- WHAT IS REQUIRED
Keep only the lines of the data below that contain "href", and copy them.
▼
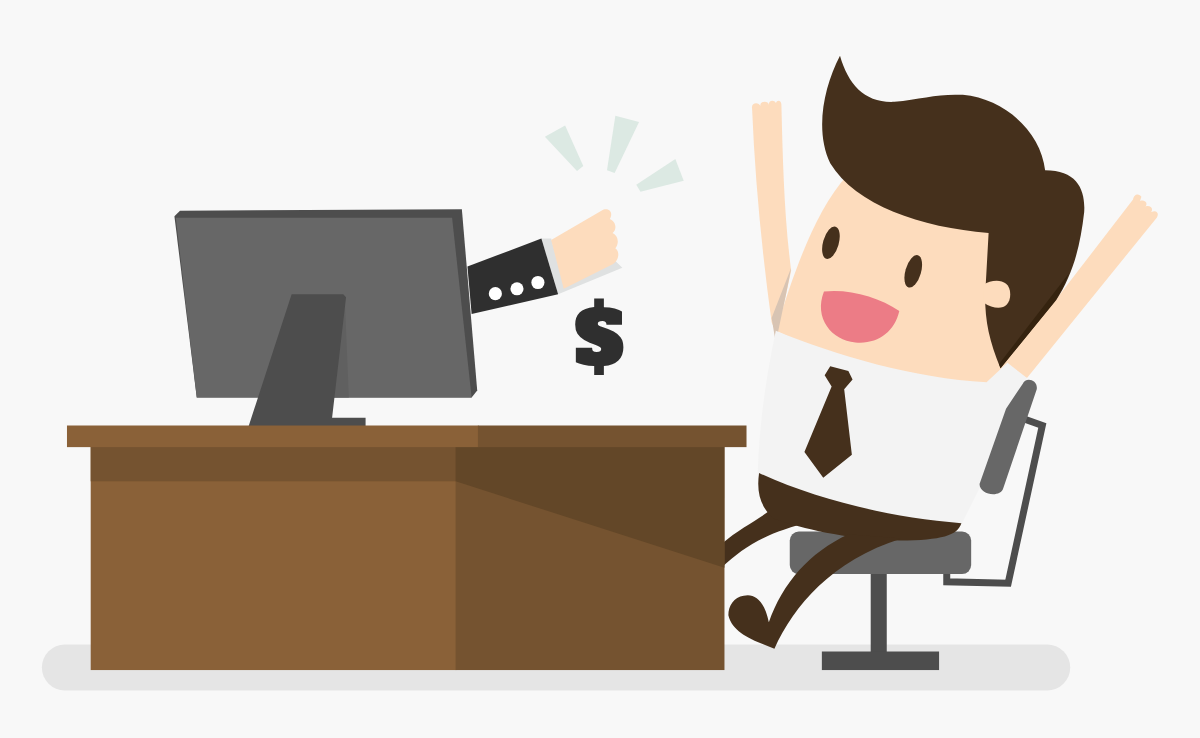
<!DOCTYPE html>
<html lang="en">
<head>
<meta charset="utf-8">
<title>Online earnings illustration</title>
<link rel="stylesheet" href="https://fonts.googleapis.com/css2?family=Alfa+Slab+One&amp;display=swap">
<style>
:root {
  --paper: #f8f8f8;
  --floor: #e5e5e5;
  --wood: #8a6138;
  --wood-side: #755330;
  --wood-shade: #634728;
  --metal: #676767;
  --metal-shade: #606060;
  --metal-dark: #4d4d4d;
  --suit: #2f2f2f;
  --cuff: #dfe1e1;
  --skin: #fddcbd;
  --skin-shade: #d8c4b3;
  --hair: #45301c;
  --hair-shade: #35230f;
  --shirt: #f3f3f3;
  --mouth: #ec7c86;
  --spark: #dce9e3;
  --white: #ffffff;
}
html, body { margin: 0; width: 1200px; height: 738px; overflow: hidden; background: var(--paper); }
.scene { display: block; width: 1200px; height: 738px; }
.floor { fill: var(--floor); }
.wood { fill: var(--wood); }
.wood-side { fill: var(--wood-side); }
.wood-shade { fill: var(--wood-shade); }
.metal { fill: var(--metal); }
.metal-shade { fill: var(--metal-shade); }
.metal-dark { fill: var(--metal-dark); }
.frame { fill: none; stroke: var(--metal-dark); stroke-width: 5; }
.suit { fill: var(--suit); }
.cuff { fill: var(--cuff); }
.button { fill: var(--white); }
.skin { fill: var(--skin); }
.skin-shade { fill: var(--skin-shade); }
.hair, .trousers, .tie, .eye { fill: var(--hair); }
.hair-shade { fill: var(--hair-shade); }
.shirt { fill: var(--shirt); }
.mouth { fill: var(--mouth); }
.spark { fill: var(--spark); }
.dollar { fill: var(--suit); font-family: "Alfa Slab One", Rockwell, serif; font-size: 53px; text-anchor: middle; }
</style>
</head>
<body>
<svg class="scene" viewBox="0 0 860 529" preserveAspectRatio="none" role="img" aria-label="A cheering man in an office chair as a hand with money reaches out of a computer screen">
  <defs>
    <circle id="sleeve-button" class="button" r="4.7"/>
    <ellipse id="eye" class="eye" rx="5.6" ry="12" transform="rotate(16)"/>
  </defs>

  <rect class="floor" x="30" y="462" width="737" height="33" rx="16.5"/>

  <g id="chair-base">
    <polyline class="frame" points="678.5,409 678.5,417 722.5,418 747,305 733,300"/>
    <rect class="metal-dark" x="624" y="408" width="11.5" height="62"/>
    <rect class="metal-dark" x="589" y="467" width="84" height="13.3"/>
  </g>

  <g id="man">
    <path id="far-leg" class="trousers" d="M554 364C545 372 531 378 517 390V407C534 391 551 381 582 374Z"/>
    <rect id="seat" class="metal" x="566" y="381" width="130" height="30.5" rx="6.5"/>

    <path id="right-arm" class="skin" d="M717 262L755 217L812 143C813 138 817 139 818 141L817 144C820 143 823 145 821 148C824 147 827 149 825 152C829 150 831 153 829 156L736 271Z"/>
    <path id="left-arm" class="skin" d="M539 78C538 73 544 73 545 76C544 72 551 72 551 75C551 71 556 72 556 74C557 71 560 72 560 75C561 115 562 155 567 194L557 240L553 231C546 180 541 128 539 78Z"/>
    <path id="head" class="skin" d="M607 126C586 149 571 188 556 237C600 258 660 273 708 275L719 263L735 170L690 130Z"/>
    <path class="skin-shade" d="M567 192L553 228L556 246C560 226 564 209 567 192Z"/>

    <path id="shirt" class="shirt" d="M556 237C600 255 655 271 707 274L722 260L736 271L722 310L689 376C640 373 580 360 543 340C544 305 549 270 556 237Z"/>
    <path id="trousers" class="trousers" d="M544 339C585 358 638 371 689 375C686 384 675 387 645 387.500C602 386 577 379 555 372C545 364 542 353 544 339Z"/>
    <path id="near-leg" class="trousers" d="M608 383C580 396 561 418 551 446C548 431 541 425 533 427C526 428 522 434 522 441C525 454 540 459 555 465C569 434 596 402 646 386Z"/>
    <path id="tie" class="tie" d="M595 262.500L608 266L611 272L605 279L610.500 326L590 342.500L576.500 324L596 277L591 269Z"/>

    <path id="hair" class="hair" d="M602 40C608 61 620 74 641 73C660 71 673 67 690 68C721 71 746 95 749 122C772 122 778 136 777 152C774 179 768 198 757 215L717 264C709 244 706 231 706 212L708.500 167C660 163 613 147 595 117C584 94 590 63 602 40Z"/>
    <path class="hair-shade" d="M766 196C763 204 759 211 756 216L717 264L716 261Z"/>
    <path id="ear" class="skin" d="M705 204C711 200 724 199 724 211C724 222 714 223 705 217Z"/>
    <use href="#eye" x="0" y="0" transform="translate(595.500 174)"/>
    <use href="#eye" x="0" y="0" transform="translate(654.500 194.500)"/>
    <path class="mouth" d="M590.500 209C609 207 630 213 644.500 223C641 238 629 247 613 245.500C596 244 583 228 590.500 209Z"/>
  </g>

  <path id="backrest" class="metal" d="M733 275C735 270 744 272 743 279L719 350C717 357 702 355 702 347L721 293Z"/>

  <g id="monitor">
    <path class="metal-dark" d="M125 155L129 151L331 150L342 280L338 285L141 285Z"/>
    <path class="metal" d="M126 156H324L338 285H141Z"/>
    <path class="metal-shade" d="M247 212L250 285H236Z"/>
    <path class="metal-dark" d="M209 211H246L248 213L238 299.500H262V306H178Z"/>
  </g>

  <g id="reaching-hand">
    <path class="cuff" d="M388 171L395 171L404 204L441 187L446 192L400 211Z"/>
    <path class="skin" d="M395 172L431 151C436 148 440 152 437 157C442 159 442 165 439 167C443 169 444 174 441 178C445 181 443 188 438 190L404 207Z"/>
    <path class="suit" d="M335 191L388 171L400 211L338 225Z"/>
    <use href="#sleeve-button" x="355" y="210.500"/>
    <use href="#sleeve-button" x="370.500" y="207"/>
    <use href="#sleeve-button" x="385.500" y="202.500"/>
  </g>

  <g id="sparks" class="spark">
    <path d="M390.500 98L405 90L418 119L413.500 122.500Z"/>
    <path d="M441 83L458 87.500L440.500 124L435 122Z"/>
    <path d="M484 114L490 129.500L459 137.500L456 132.500Z"/>
  </g>

  <text class="dollar" x="429.500" y="262">$</text>

  <g id="desk">
    <rect class="wood" x="65" y="319" width="262" height="161.300"/>
    <rect class="wood-side" x="65" y="319" width="262" height="26"/>
    <rect class="wood-side" x="326.500" y="319" width="192.700" height="161.300"/>
    <path class="wood-shade" d="M326.500 319H519.200V407L326.500 345Z"/>
    <rect class="wood" x="48" y="305" width="295" height="15.500"/>
    <rect class="wood-side" x="342.500" y="305" width="192.500" height="15.500"/>
  </g>
</svg>
</body>
</html>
▲
- REPLY TO THE TASK
<link rel="stylesheet" href="https://fonts.googleapis.com/css2?family=Alfa+Slab+One&amp;display=swap">
    <use href="#eye" x="0" y="0" transform="translate(595.500 174)"/>
    <use href="#eye" x="0" y="0" transform="translate(654.500 194.500)"/>
    <use href="#sleeve-button" x="355" y="210.500"/>
    <use href="#sleeve-button" x="370.500" y="207"/>
    <use href="#sleeve-button" x="385.500" y="202.500"/>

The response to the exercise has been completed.